Mom and dad, you’ll be happy to know that not only is there a lock to get into my apartment, but we also have a key to get into the apartment building at all. That makes me feel a lot better about living on my own for the very first time, with no roommates. There’s also a lady who everyone refers to as “auntie”. She basically has a room at the very front of the apartment, with a window looking out into the courtyard. We’re pretty sure her only job is to look out the window and see who comes into our building. There is also a video camera on every floor.
We’re getting ready to head to the supermarket soon, to get some food and home items. There’s also a pharmacy and a KFC right there, in case we need some American food. We had lunch with two of the men who work in the foreign affairs office today, though, and there are a few good restaurants around.
After going to the supermarket, Mr. Fu took us on another walk to show us where the bank and post office are. Then, he took us through the outdoor market that winds around right by our apartment. At first, I was a little weary of the market. Not trying to be mean, but a lot of places in China smell bad. There’s a lot of open garbage piles or just weird smells that don’t seem to have a reason or source. Anyway, the market at first reminded me of the market in Uganda. As we got further in, and closer back to our apartment, the market is actually going to be a really good place to go to find fruits and vegetables, and maybe even bread and rolls.
Actually being at my own apartment has made me feel a lot better, much like I thought it would. I feel more settled, and I think I’m going to enjoy living here. I still miss everyone, but I just feel better having my own place and not living out of a suitcase. When I find cool places around here, I know how to get back to them because I live here.
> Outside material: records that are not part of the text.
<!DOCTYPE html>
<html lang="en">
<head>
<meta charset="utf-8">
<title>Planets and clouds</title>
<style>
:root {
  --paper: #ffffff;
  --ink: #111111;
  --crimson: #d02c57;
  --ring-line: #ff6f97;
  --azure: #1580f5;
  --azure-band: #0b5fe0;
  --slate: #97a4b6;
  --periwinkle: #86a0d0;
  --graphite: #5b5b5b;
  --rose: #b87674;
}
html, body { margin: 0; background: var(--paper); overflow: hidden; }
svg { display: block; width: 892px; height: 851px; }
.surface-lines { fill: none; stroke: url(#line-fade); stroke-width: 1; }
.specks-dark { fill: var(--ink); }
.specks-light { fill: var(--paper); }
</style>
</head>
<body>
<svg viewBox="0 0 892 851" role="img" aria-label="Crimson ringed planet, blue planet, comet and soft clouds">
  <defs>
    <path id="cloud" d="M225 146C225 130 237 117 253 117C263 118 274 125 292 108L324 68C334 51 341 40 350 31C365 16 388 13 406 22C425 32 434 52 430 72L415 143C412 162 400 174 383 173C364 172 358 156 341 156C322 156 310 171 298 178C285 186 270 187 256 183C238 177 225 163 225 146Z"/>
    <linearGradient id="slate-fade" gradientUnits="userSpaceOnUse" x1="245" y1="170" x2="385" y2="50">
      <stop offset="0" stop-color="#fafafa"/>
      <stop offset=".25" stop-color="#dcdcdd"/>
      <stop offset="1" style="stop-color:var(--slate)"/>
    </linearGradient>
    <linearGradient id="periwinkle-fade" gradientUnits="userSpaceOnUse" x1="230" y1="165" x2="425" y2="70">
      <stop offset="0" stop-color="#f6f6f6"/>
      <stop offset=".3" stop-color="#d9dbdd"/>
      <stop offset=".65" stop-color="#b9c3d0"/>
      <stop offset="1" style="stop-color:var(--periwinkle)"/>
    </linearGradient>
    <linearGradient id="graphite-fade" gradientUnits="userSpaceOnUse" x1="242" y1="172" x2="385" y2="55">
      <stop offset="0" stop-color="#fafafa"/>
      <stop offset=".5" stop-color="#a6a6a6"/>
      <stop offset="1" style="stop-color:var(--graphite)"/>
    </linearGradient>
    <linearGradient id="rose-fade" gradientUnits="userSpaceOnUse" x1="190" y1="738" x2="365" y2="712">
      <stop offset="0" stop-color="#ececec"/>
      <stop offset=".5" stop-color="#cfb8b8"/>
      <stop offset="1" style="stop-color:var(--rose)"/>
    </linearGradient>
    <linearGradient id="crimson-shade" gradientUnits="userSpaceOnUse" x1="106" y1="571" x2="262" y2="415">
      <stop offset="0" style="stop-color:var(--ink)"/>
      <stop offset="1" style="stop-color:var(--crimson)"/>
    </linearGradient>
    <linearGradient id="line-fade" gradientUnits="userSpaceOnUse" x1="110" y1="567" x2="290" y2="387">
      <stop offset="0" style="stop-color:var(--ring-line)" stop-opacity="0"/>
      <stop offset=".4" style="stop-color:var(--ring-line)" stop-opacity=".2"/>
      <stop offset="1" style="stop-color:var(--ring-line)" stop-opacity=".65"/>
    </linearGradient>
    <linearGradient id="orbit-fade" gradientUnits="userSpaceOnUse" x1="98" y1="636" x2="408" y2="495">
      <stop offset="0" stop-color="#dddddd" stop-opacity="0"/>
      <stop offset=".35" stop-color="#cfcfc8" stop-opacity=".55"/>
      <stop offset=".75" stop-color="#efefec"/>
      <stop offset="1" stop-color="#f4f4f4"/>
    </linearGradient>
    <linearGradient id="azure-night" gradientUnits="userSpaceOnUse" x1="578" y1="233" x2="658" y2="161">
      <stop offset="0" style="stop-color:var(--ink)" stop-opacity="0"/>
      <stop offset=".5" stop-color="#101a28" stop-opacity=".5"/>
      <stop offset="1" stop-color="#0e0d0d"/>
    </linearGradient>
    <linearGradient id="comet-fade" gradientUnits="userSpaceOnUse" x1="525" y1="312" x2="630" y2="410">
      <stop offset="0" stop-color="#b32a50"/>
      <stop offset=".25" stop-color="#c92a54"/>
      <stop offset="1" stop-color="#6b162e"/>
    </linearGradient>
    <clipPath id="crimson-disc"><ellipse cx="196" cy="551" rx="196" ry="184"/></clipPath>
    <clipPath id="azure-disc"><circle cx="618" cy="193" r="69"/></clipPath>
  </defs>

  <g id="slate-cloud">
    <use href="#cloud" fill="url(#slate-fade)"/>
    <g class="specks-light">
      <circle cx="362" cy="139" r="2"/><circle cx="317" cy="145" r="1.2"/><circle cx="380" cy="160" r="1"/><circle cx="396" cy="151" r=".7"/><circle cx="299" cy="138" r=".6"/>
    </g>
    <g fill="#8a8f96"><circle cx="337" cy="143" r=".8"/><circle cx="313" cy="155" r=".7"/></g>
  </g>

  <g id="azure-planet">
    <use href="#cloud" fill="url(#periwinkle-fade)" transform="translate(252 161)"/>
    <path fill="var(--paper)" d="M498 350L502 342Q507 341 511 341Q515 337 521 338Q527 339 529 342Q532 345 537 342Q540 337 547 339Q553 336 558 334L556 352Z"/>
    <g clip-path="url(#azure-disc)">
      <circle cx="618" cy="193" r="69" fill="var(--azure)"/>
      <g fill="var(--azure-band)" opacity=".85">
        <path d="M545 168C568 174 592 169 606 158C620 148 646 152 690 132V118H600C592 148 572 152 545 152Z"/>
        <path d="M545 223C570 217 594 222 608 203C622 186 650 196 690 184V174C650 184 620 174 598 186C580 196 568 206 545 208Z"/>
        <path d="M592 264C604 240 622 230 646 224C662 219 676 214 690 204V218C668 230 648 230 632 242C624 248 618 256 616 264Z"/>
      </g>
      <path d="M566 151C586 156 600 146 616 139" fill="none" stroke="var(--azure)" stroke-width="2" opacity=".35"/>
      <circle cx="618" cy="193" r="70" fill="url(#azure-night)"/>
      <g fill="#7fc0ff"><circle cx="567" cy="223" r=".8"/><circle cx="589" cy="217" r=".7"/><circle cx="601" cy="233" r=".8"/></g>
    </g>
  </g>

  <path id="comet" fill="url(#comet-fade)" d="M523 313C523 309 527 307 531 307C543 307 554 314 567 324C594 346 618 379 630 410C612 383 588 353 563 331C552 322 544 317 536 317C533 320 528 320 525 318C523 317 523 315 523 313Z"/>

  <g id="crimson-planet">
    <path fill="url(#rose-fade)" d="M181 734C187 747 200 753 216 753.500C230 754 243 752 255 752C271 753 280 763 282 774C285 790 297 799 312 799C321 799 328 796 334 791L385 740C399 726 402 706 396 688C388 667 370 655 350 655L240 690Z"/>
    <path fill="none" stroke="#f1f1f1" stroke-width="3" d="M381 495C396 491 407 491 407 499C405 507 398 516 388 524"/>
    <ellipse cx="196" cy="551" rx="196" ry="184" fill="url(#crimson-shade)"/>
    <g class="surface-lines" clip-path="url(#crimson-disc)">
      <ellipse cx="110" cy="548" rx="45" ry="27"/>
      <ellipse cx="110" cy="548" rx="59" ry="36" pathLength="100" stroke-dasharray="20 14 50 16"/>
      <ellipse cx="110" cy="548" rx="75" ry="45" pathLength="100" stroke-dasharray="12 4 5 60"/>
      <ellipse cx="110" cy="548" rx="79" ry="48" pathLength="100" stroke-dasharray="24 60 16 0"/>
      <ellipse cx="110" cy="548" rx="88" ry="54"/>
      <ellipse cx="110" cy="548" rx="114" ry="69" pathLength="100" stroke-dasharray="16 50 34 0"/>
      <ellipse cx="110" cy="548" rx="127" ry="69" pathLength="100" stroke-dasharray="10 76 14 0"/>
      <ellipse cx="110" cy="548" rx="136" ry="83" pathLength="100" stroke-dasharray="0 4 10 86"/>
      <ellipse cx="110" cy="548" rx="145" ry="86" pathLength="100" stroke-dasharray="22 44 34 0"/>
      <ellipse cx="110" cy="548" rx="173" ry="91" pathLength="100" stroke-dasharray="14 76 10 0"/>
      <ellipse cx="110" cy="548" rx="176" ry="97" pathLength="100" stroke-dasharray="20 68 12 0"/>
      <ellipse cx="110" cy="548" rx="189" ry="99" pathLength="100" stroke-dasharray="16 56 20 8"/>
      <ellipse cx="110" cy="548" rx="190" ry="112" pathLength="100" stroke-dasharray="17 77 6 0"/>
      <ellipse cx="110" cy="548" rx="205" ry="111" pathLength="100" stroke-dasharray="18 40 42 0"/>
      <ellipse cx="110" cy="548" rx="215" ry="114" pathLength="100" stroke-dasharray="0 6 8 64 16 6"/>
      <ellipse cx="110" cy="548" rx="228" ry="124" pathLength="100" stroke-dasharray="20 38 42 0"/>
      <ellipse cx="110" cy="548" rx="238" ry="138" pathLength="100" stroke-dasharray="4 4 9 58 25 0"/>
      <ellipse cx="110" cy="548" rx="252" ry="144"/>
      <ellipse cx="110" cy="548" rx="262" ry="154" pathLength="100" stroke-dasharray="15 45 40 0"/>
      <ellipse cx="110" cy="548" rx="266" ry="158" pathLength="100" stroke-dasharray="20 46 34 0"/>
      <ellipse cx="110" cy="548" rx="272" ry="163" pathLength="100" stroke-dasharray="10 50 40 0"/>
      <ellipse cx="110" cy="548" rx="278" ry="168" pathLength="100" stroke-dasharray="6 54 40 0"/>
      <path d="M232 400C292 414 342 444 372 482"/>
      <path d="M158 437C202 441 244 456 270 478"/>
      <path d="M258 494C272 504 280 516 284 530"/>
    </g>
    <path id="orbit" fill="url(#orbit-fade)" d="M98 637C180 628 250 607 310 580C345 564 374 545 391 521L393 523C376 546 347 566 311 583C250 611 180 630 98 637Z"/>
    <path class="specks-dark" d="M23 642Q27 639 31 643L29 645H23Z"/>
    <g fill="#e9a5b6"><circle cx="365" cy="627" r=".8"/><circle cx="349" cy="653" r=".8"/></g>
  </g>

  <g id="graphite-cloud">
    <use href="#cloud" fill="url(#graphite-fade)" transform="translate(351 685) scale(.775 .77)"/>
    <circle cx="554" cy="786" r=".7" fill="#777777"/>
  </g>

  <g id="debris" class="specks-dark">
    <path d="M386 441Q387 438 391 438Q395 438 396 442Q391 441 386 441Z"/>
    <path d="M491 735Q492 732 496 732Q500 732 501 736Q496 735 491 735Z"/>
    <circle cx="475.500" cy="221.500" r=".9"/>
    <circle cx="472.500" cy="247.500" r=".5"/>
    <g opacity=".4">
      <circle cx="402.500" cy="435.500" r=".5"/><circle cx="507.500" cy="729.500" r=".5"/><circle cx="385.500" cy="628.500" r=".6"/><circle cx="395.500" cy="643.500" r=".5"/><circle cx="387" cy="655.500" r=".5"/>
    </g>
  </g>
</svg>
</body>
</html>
The streets are dirty and, at first glance, it kind of looks like I live in the Chinese version of the projects, but keeping things in perspective for the Chinese income instead of the American view of city life, this actually isn’t too bad.
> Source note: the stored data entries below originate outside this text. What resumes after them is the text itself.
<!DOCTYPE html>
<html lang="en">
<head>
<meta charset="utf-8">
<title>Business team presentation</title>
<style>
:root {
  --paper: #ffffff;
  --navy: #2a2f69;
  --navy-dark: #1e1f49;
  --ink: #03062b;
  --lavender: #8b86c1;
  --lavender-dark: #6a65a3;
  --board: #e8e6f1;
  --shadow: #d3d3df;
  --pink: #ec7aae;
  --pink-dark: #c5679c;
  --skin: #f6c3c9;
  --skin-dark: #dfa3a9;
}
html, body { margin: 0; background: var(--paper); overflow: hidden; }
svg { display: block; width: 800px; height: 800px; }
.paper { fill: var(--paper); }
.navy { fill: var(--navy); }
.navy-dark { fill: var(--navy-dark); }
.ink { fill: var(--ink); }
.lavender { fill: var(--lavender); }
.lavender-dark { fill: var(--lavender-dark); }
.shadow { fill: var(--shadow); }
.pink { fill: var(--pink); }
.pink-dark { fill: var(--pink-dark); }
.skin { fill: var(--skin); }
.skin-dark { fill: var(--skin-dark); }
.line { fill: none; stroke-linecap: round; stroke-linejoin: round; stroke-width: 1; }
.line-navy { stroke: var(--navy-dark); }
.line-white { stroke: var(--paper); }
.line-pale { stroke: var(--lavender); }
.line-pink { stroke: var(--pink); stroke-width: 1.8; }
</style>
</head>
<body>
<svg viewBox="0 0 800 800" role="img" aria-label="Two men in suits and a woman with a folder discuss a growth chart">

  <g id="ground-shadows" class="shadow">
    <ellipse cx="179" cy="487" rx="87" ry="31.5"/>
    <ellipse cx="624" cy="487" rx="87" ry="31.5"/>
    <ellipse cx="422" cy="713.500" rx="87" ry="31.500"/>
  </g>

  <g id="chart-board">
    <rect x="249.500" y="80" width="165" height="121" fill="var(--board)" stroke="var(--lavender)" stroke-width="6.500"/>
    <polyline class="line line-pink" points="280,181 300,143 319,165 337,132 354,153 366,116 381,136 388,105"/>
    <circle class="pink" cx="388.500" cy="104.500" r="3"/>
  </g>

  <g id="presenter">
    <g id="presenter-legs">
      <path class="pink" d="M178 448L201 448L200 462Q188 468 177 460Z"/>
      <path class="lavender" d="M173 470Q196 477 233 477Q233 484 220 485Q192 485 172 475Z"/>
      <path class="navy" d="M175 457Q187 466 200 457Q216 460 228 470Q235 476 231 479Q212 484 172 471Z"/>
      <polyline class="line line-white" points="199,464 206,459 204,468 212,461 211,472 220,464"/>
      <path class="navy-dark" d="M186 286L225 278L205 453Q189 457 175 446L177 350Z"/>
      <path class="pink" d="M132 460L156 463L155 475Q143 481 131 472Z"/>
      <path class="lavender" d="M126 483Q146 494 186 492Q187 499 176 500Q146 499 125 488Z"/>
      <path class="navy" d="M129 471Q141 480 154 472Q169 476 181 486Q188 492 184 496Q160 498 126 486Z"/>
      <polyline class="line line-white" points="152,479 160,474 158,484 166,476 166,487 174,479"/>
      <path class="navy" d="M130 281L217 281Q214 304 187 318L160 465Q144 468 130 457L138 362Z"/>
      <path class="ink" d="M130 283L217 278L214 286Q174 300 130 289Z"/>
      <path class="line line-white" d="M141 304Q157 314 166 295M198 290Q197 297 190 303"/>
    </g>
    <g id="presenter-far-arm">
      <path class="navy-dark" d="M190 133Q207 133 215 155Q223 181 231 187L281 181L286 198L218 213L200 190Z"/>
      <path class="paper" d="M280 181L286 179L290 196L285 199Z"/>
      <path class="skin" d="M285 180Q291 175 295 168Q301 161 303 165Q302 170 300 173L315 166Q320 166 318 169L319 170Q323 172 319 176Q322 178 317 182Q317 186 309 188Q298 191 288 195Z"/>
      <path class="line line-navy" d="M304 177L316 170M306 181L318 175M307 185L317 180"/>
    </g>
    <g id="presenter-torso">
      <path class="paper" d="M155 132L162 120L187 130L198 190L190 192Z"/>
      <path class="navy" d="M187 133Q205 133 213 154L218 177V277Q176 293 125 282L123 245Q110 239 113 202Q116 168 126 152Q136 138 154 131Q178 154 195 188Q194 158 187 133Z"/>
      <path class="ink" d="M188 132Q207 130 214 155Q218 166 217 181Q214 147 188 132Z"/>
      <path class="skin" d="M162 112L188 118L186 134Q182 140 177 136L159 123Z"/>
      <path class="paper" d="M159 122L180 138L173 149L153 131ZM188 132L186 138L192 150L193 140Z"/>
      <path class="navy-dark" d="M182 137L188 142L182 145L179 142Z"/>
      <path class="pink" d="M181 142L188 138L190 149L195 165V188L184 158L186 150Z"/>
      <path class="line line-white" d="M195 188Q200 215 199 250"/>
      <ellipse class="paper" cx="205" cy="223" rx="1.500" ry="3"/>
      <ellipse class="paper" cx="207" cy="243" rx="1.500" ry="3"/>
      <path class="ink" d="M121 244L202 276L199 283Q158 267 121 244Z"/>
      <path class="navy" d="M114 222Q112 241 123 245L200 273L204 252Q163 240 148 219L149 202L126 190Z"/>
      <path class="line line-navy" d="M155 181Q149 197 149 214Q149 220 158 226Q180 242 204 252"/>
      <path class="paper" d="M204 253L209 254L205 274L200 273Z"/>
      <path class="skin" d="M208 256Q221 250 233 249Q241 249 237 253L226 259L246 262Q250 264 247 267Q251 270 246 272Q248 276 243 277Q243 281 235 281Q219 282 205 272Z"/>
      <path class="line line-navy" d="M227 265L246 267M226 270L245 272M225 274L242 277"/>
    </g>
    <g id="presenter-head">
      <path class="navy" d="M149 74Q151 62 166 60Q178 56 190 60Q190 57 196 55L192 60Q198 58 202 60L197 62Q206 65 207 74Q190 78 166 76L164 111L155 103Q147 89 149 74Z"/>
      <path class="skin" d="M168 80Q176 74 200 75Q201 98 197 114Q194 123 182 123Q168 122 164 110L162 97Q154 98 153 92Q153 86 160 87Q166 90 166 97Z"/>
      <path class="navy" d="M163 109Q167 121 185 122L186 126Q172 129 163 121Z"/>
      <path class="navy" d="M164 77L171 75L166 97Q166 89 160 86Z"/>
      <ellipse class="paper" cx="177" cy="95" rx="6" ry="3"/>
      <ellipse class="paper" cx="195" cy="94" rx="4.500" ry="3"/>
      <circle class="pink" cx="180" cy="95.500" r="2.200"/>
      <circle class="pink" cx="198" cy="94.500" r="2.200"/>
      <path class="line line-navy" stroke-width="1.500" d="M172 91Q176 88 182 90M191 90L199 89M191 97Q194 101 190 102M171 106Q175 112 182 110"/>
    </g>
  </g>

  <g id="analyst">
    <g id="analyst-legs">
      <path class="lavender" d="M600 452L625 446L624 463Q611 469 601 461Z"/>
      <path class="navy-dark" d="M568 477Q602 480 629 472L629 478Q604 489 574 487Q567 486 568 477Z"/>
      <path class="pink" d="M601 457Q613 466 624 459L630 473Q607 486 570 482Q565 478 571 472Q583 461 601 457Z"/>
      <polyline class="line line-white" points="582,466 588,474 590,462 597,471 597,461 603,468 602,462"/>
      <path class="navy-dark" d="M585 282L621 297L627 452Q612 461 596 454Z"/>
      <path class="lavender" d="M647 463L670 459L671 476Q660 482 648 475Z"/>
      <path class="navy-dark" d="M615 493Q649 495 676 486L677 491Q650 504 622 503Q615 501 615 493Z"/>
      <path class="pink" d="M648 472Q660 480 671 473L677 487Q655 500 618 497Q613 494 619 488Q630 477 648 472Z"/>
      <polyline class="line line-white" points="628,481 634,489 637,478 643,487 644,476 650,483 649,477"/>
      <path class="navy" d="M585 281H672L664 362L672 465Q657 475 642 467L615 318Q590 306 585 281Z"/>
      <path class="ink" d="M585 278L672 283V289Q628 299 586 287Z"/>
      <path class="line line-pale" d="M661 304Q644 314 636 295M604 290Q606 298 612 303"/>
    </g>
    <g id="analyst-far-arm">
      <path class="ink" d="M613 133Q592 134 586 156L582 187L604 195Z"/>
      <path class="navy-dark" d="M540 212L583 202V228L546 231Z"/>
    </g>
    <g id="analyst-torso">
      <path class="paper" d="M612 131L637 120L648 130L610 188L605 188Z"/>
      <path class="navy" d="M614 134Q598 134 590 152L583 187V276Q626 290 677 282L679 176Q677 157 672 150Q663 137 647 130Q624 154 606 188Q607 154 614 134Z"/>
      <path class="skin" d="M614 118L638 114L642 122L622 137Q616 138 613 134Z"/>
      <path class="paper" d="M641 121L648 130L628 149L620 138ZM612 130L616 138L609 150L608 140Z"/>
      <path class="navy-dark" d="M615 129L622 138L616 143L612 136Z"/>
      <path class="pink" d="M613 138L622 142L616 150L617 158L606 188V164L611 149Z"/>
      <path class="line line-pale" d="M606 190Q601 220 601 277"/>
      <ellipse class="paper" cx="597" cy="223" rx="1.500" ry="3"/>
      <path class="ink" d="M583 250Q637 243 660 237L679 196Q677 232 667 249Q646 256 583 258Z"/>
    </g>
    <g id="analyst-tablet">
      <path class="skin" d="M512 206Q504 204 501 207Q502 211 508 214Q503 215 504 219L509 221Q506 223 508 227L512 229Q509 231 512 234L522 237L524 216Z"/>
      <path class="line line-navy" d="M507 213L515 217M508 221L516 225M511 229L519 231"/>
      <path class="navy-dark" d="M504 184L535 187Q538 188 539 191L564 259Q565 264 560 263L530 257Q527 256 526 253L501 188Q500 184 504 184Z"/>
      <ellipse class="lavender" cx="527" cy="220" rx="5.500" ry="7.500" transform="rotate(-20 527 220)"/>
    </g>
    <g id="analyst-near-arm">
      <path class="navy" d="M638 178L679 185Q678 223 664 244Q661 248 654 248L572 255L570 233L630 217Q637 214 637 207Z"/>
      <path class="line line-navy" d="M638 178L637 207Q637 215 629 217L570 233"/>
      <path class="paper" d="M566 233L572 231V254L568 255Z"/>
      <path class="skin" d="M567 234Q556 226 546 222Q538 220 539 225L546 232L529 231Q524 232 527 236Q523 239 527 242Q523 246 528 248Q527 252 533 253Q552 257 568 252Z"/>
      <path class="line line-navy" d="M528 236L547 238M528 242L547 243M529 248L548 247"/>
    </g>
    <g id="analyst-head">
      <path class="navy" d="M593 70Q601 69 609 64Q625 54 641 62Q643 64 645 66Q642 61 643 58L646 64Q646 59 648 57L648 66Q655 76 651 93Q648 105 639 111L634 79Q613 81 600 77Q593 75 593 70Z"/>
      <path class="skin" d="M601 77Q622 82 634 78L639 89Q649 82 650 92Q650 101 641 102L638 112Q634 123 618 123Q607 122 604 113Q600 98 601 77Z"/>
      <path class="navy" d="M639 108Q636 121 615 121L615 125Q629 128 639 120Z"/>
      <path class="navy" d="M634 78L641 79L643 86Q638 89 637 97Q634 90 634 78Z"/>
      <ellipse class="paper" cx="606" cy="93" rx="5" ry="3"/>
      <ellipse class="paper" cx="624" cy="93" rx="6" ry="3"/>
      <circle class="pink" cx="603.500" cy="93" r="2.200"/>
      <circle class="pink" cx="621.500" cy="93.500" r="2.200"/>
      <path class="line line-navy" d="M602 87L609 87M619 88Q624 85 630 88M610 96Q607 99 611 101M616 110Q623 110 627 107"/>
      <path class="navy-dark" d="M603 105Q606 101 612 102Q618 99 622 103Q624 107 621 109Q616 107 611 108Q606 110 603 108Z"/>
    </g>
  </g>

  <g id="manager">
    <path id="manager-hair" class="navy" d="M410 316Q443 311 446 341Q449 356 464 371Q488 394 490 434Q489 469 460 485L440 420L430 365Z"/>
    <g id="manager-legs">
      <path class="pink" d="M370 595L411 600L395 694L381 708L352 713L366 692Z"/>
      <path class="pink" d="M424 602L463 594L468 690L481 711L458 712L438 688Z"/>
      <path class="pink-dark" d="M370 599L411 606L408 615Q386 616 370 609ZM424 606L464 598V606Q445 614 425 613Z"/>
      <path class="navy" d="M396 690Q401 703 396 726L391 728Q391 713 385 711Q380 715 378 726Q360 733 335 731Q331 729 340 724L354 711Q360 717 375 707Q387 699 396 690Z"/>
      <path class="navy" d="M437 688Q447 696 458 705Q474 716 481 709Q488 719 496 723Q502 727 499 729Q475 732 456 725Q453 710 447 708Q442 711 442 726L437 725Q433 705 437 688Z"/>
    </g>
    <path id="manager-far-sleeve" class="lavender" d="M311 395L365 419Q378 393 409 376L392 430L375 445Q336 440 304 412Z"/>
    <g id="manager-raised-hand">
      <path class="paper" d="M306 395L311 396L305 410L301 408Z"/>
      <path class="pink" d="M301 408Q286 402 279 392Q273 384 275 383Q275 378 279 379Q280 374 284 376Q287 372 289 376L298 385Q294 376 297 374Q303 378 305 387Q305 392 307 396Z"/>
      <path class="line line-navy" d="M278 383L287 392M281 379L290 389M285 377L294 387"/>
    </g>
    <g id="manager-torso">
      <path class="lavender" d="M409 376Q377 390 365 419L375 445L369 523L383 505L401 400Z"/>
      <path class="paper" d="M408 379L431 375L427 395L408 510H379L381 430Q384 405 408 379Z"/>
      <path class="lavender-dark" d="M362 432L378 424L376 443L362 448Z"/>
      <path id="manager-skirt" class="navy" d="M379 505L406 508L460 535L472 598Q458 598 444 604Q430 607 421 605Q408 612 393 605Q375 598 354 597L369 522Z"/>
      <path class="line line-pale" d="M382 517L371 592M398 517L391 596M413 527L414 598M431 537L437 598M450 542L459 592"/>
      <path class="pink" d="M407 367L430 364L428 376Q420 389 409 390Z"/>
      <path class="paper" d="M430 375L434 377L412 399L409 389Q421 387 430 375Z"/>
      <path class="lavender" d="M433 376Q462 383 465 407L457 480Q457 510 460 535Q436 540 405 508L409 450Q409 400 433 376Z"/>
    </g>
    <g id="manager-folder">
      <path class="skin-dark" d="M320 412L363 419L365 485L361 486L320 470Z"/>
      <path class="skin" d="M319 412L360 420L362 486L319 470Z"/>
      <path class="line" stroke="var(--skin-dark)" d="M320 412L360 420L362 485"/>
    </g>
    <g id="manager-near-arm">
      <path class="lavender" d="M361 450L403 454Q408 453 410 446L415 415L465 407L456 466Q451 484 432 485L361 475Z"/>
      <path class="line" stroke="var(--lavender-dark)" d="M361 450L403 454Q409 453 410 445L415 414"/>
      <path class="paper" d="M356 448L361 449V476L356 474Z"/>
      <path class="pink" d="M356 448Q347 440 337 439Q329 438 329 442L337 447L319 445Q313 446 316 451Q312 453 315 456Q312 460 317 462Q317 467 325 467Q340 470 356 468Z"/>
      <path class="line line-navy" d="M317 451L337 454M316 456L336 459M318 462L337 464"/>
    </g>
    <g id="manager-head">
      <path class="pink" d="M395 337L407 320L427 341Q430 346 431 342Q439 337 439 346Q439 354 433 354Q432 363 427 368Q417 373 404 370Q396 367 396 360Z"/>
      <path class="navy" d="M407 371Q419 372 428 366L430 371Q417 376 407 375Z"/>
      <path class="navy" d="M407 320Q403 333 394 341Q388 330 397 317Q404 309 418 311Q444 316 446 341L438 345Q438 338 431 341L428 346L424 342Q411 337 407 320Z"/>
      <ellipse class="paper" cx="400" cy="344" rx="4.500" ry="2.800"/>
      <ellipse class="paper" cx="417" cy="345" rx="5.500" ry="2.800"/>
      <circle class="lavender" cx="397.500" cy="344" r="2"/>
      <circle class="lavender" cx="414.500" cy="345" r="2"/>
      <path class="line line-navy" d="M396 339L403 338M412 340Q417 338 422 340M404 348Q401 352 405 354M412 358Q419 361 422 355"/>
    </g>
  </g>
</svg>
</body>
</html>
I’m typing this right before Emily, Lauren, and I go back to the supermarket on our own. We’re going to try to find an Ethernet cord and maybe even a wireless router. I don’t know when I’ll be able to post this, but it will obviously be after that point.
At this moment, right now, as I type this, I feel okay. I feel like this next year is going to be an adventure. It’s barely started, and it’s already had such an impact on my world view and what I want for my future. I’m excited. I’m nervous. I’m homesick. But I’m keeping a journal of all the things I see and do so when I do have access to the internet, I can remember the things I see that I want to tell people. It makes me feel closer to home, even if I do look like a weirdo taking out a pen and notebook to jot things down out of the blue. I really don’t care. I’m already used to being stared at, having my picture taken, and being videotaped just for being American in China.
The control freak that I am, I’m starting to learn to let things go. I can’t plan how the next year is going to map out. I can’t possibly now what’s going to happen when I get home. But I can live in the moment and enjoy it, and try my hardest to keep in touch with the people I care about.